THAT WHICH GROWS WILD, 16 TALES OF DARK FICTION by Eric J. Guignard, Harper Day Books, paperback edition, $15.95
Reviewed by Shona Kinsella
There’s no doubt that Eric J. Guignard is a talented author. The sixteen stories that make up this collection are beautifully written, and compelling, each with a unique concept and voice of its own.
The book opens with A Case Study in Natural Selection and How it Applies to Love, a post-apocalyptic world where global warming has cause, among other things, spontaneous human combustion. Against that backdrop, we have the story of a boy discovering love. This tale certainly has horror – anyone could combust at any time and the people who are alive are fighting over the available resources – but it also has hope and sweetness.
This is followed by Last Days of the Gunslinger, John Amos, another post-apocalyptic tale but one with a completely different voice and feel to the first.
In Momma we have a really contained little story, without the same sense of the outside world as we saw in the first two. This one is about family and grief, and staying together, no matter what – even after death.
Footprints Fading in the Desert is reminiscent of an episode of The Twilight Zone. After a fatal plane crash in the middle of the desert, a young woman follows footprints which she hopes will lead her to safety.
My personal favourites from this collection were Whispers of the Earth, A Serving of Nomu Sashimi, and A Journey of Great Waves. In the first, a town is concerned when sink holes start popping up in gardens all over the place. Concern deepens when it becomes apparent that the sinkholes are on the property of only those people who lost a loved one to an earth-slide several years before.
A Serving of Nomu Sashimi, is all about what it takes to get ahead and how far we’re all willing to go to be one of the top dogs. Will we do things that we know to be immoral if it improves our own chances? And, if we do, then do we deserve whatever we get?
A Journey of Great Waves speaks to us of family and commitments and curses. It’s beautiful and evokes a sense of Japanese horror such as Ring.

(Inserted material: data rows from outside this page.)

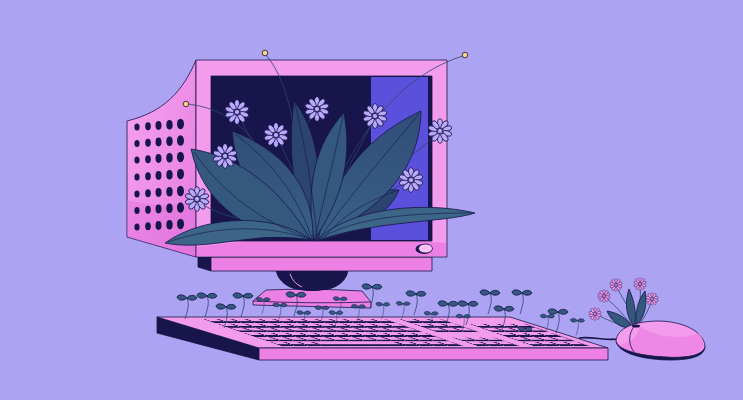
<!DOCTYPE html>
<html lang="en">
<head>
<meta charset="utf-8">
<title>Computer in bloom</title>
<style>
:root{--sky:#aca4f2;--pink:#f39bed;--pink-mid:#ec80e4;--pink-deep:#d968d6;--navy:#17154b;--violet:#5b50dc;--leaf:#35587f;--leaf-dark:#2c4470;--leaf-light:#3c6588;--petal:#b9a9fb;--gold:#fcd37c}
html,body{margin:0;background:var(--sky);overflow:hidden}
svg{display:block;width:743px;height:400px}
.line{stroke:var(--navy);stroke-width:.8;stroke-linejoin:round}
.wire{fill:none;stroke:var(--navy);stroke-width:.8}
.stem{fill:none;stroke:var(--leaf-dark);stroke-width:.8}
.pink{fill:var(--pink)}.pink-mid{fill:var(--pink-mid)}.pink-deep{fill:var(--pink-deep)}
.navy{fill:var(--navy)}.violet{fill:var(--violet)}.gold{fill:var(--gold)}
.leaf{fill:var(--leaf)}.leaf-dark{fill:var(--leaf-dark)}.leaf-light{fill:var(--leaf-light)}
.lilac{color:var(--petal)}.rose{color:var(--pink)}
</style>
</head>
<body>
<svg viewBox="0 0 743 400" role="img" aria-label="Retro computer with plants growing out of its screen, keyboard and mouse">
<defs>
  <linearGradient id="case-shade" x1="0" x2="1" y1="0" y2="1">
    <stop offset="0" stop-color="#f6a5f1"/><stop offset="1" stop-color="#e67be0"/>
  </linearGradient>
  <linearGradient id="frond-shade" x1="0" x2="0" y1="0" y2="1">
    <stop offset="0" stop-color="#304d78"/><stop offset="1" stop-color="#3a6086"/>
  </linearGradient>
  <ellipse id="petal" cy="-7.6" rx="2.5" ry="4.7" fill="currentColor" class="line"/>
  <g id="petal-pair"><use href="#petal"/><use href="#petal" transform="rotate(180)"/></g>
  <g id="flower">
    <use href="#petal-pair"/><use href="#petal-pair" transform="rotate(36)"/><use href="#petal-pair" transform="rotate(72)"/><use href="#petal-pair" transform="rotate(108)"/><use href="#petal-pair" transform="rotate(144)"/>
    <circle r="2.6" fill="currentColor" class="line"/>
  </g>
  <g id="sprout">
    <path class="stem" d="M0 0C3 7 0 14-2 21"/>
    <path class="leaf line" d="M0 0C-3-4-9-4-10-1C-9 3-3 3 0 0ZM0 0C3-4 9-3 10 0C8 3 3 3 0 0Z"/>
  </g>
  <g id="vent-row">
    <ellipse cx="137" rx="2.6" ry="3.6"/><ellipse cx="148" cy="-.8" rx="2.8" ry="4"/><ellipse cx="158.500" cy="-1.500" rx="3" ry="4.400"/><ellipse cx="169.500" cy="-2.300" rx="3.200" ry="4.800"/><ellipse cx="180.500" cy="-3" rx="3.500" ry="5.300"/>
  </g>
  <pattern id="keys" width="14" height="4.600" patternUnits="userSpaceOnUse">
    <rect class="navy" width="13.400" height="4"/>
    <rect class="pink" x="1.600" width="11" height="2.300"/>
  </pattern>
</defs>

<rect width="743" height="400" fill="var(--sky)"/>

<g id="monitor">
  <path class="navy line" d="M276 270H348C346 284 332 291 312 291S279 284 276 270Z"/>
  <path class="pink-mid line" d="M266 290Q312 288 362 291L371 302V308L253 305V301Z"/>
  <path class="wire" d="M253 301Q310 304 371 302"/>
  <path class="navy" d="M276 270H348C346 284 332 291 312 291S279 284 276 270Z"/>
  <path d="M290 274Q293 283 302 287" fill="none" stroke="#f39bed" stroke-width="1"/>
  <path class="navy line" d="M198 257H211V271L198 267Z"/>
  <rect class="pink-mid line" x="211" y="257" width="221" height="14"/>
  <path fill="url(#case-shade)" class="line" d="M196 60C183 91 164 112 127 121V237L196 257Z"/>
  <path class="pink-deep" opacity=".35" d="M127 200Q160 208 196 203V257L127 237Z"/>
  <g id="vents" class="navy">
    <use href="#vent-row" y="127"/><use href="#vent-row" y="143.500"/><use href="#vent-row" y="160"/><use href="#vent-row" y="177"/><use href="#vent-row" y="194"/><use href="#vent-row" y="210.500"/><use href="#vent-row" y="227"/>
  </g>
  <rect class="pink line" x="196" y="60" width="251" height="197"/>
  <path class="pink-mid" d="M197 247Q300 232 446 243V256H197Z"/>
  <rect class="navy line" x="211" y="76" width="221" height="165"/>
  <rect class="violet" x="371" y="77" width="57" height="163"/>
  <ellipse class="navy" cx="424" cy="249" rx="8.500" ry="5"/>
  <ellipse class="line" cx="425.500" cy="248.500" rx="7" ry="4.500" fill="#fbc3f6"/>
</g>

<g id="screen-plant">
  <g class="stem">
    <path d="M302 220C280 180 250 145 239 114M306 215C300 180 285 155 277 137M308 220C290 160 300 130 317 110M318 220C340 180 360 150 374 118M322 225C360 190 410 160 438 133M300 228C270 200 240 180 226 158M330 230C360 205 390 190 410 181M290 228C260 222 215 218 198 200"/>
    <path d="M300 210C300 150 292 85 266 55M290 215C270 150 240 110 188 104M325 215C350 140 400 75 463 56"/>
  </g>
  <g class="gold line"><circle cx="186" cy="104" r="2.800"/><circle cx="265" cy="53" r="2.800"/><circle cx="465" cy="55" r="2.800"/></g>
  <g class="line">
    <path class="leaf-dark" d="M315 240C291 200 288 145 294 101C316 128 323 170 320 238Z"/>
    <path class="leaf-dark" d="M322 240C335 206 358 188 399 190C388 216 360 230 322 240Z"/>
    <path fill="url(#frond-shade)" d="M318 240C330 190 355 142 421 111C420 170 382 208 318 240Z"/>
    <path class="leaf" d="M314 240C305 186 316 142 344 113C353 162 340 202 314 240Z"/>
    <path fill="url(#frond-shade)" d="M313 240C268 222 237 185 232 131C278 148 315 184 313 240Z"/>
    <path class="leaf" d="M311 240C250 238 203 204 191 149C240 156 282 190 311 240Z"/>
    <path class="leaf-light" d="M311 240C278 214 207 213 165 243C210 252 252 230 311 240Z"/>
    <path class="leaf-light" d="M316 241C350 207 425 201 475 213C445 223 375 220 316 241Z"/>
  </g>
  <path class="wire" opacity=".75" d="M311 239C260 222 220 190 194 152M312 239C298 195 270 160 235 134M317 238C312 185 305 145 295 104M315 238C326 190 336 150 343 116M319 239C348 198 382 158 419 114M309 239C265 224 215 226 168 242M318 240C355 216 415 213 472 213M324 238C340 217 365 202 396 191"/>
  <g class="lilac">
    <use href="#flower" x="237" y="112"/><use href="#flower" x="276" y="135"/><use href="#flower" x="317" y="109"/><use href="#flower" x="375" y="116"/><use href="#flower" x="440" y="131"/><use href="#flower" x="225" y="156"/><use href="#flower" x="411" y="180"/><use href="#flower" x="197" y="199"/>
  </g>
</g>

<g id="keyboard">
  <path class="navy line" d="M157 317L259 348V360L157 333Z"/>
  <path class="pink line" d="M157 317H510L608 348H259Z"/>
  <rect class="pink-mid line" x="259" y="348" width="349" height="12"/>
  <g transform="matrix(1 0 2.900 1 203 319)">
    <rect fill="url(#keys)" width="182" height="27.600"/>
    <rect fill="url(#keys)" x="196" width="42" height="13.800"/>
    <rect fill="url(#keys)" x="196" y="18.400" width="42" height="9.200"/>
    <rect fill="url(#keys)" x="252" y="4.600" width="56" height="23"/>
    <rect class="navy" x="42" y="23" width="83" height="4"/>
    <rect class="pink" x="43.600" y="23" width="80" height="2.300"/>
  </g>
</g>

<g id="sprouts">
  <use href="#sprout" x="187" y="298"/><use href="#sprout" x="207" y="296"/><use href="#sprout" x="243" y="296"/><use href="#sprout" x="226" y="307"/><use href="#sprout" x="296" y="295"/><use href="#sprout" x="372" y="287"/><use href="#sprout" x="416" y="294"/><use href="#sprout" x="490" y="293"/><use href="#sprout" x="522" y="293"/><use href="#sprout" x="448" y="304"/><use href="#sprout" x="468" y="304"/><use href="#sprout" x="504" y="309"/><use href="#sprout" x="558" y="312"/>
  <g transform="scale(.7)">
    <use href="#sprout" x="376" y="428"/><use href="#sprout" x="400" y="436"/><use href="#sprout" x="434" y="447"/><use href="#sprout" x="460" y="440"/><use href="#sprout" x="486" y="427"/><use href="#sprout" x="480" y="447"/><use href="#sprout" x="512" y="438"/><use href="#sprout" x="547" y="435"/><use href="#sprout" x="576" y="434"/><use href="#sprout" x="616" y="448"/><use href="#sprout" x="662" y="452"/><use href="#sprout" x="825" y="458"/><use href="#sprout" x="782" y="452"/><use href="#sprout" x="750" y="470"/>
  </g>
</g>

<g id="mouse">
  <path class="wire" style="stroke-width:1.600" d="M579 338C592 336 604 341 619 339"/>
  <path class="stem" d="M634 326C632 310 622 298 616 286M636 326C640 310 641 298 640 285M632 326C622 312 612 303 604 296M638 326C646 316 649 308 652 300M631 328C620 325 606 320 596 314"/>
  <g class="leaf line">
    <path d="M634 327C625 315 625 301 629 289C635 302 637 315 634 327Z"/>
    <path d="M636 327C635 311 638 300 645 291C648 306 644 317 636 327Z"/>
    <path d="M633 328C620 329 611 321 607 311C619 313 628 319 633 328Z"/>
  </g>
  <g class="rose">
    <use href="#flower" transform="translate(616 285)scale(.52)"/><use href="#flower" transform="translate(640 284)scale(.52)"/><use href="#flower" transform="translate(604 296)scale(.52)"/><use href="#flower" transform="translate(652 299)scale(.52)"/><use href="#flower" transform="translate(595 314)scale(.52)"/>
  </g>
  <path class="navy line" d="M616 341C618 354 646 360 670 360C692 360 705 356 705 346Z"/>
  <path class="pink line" d="M616 341C617 328 634 321 660 321C688 322 704 334 705 346C704 355 688 358 668 357C644 356 618 351 616 341Z"/>
  <path class="pink-mid" d="M640 326C655 338 684 340 699 333C707 344 706 354 684 356C654 358 625 352 619 345C630 344 638 336 640 326Z" opacity=".75"/>
  <path class="wire" d="M635 325C628 334 628 344 634 352"/>
  <ellipse class="navy" cx="636" cy="326" rx="4" ry="1.500"/>
</g>
</svg>
</body>
</html>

This is a well-thought-out collection and a great read. If you like horror, you should definitely give this book a read. I’ll be looking for more work by Guignard.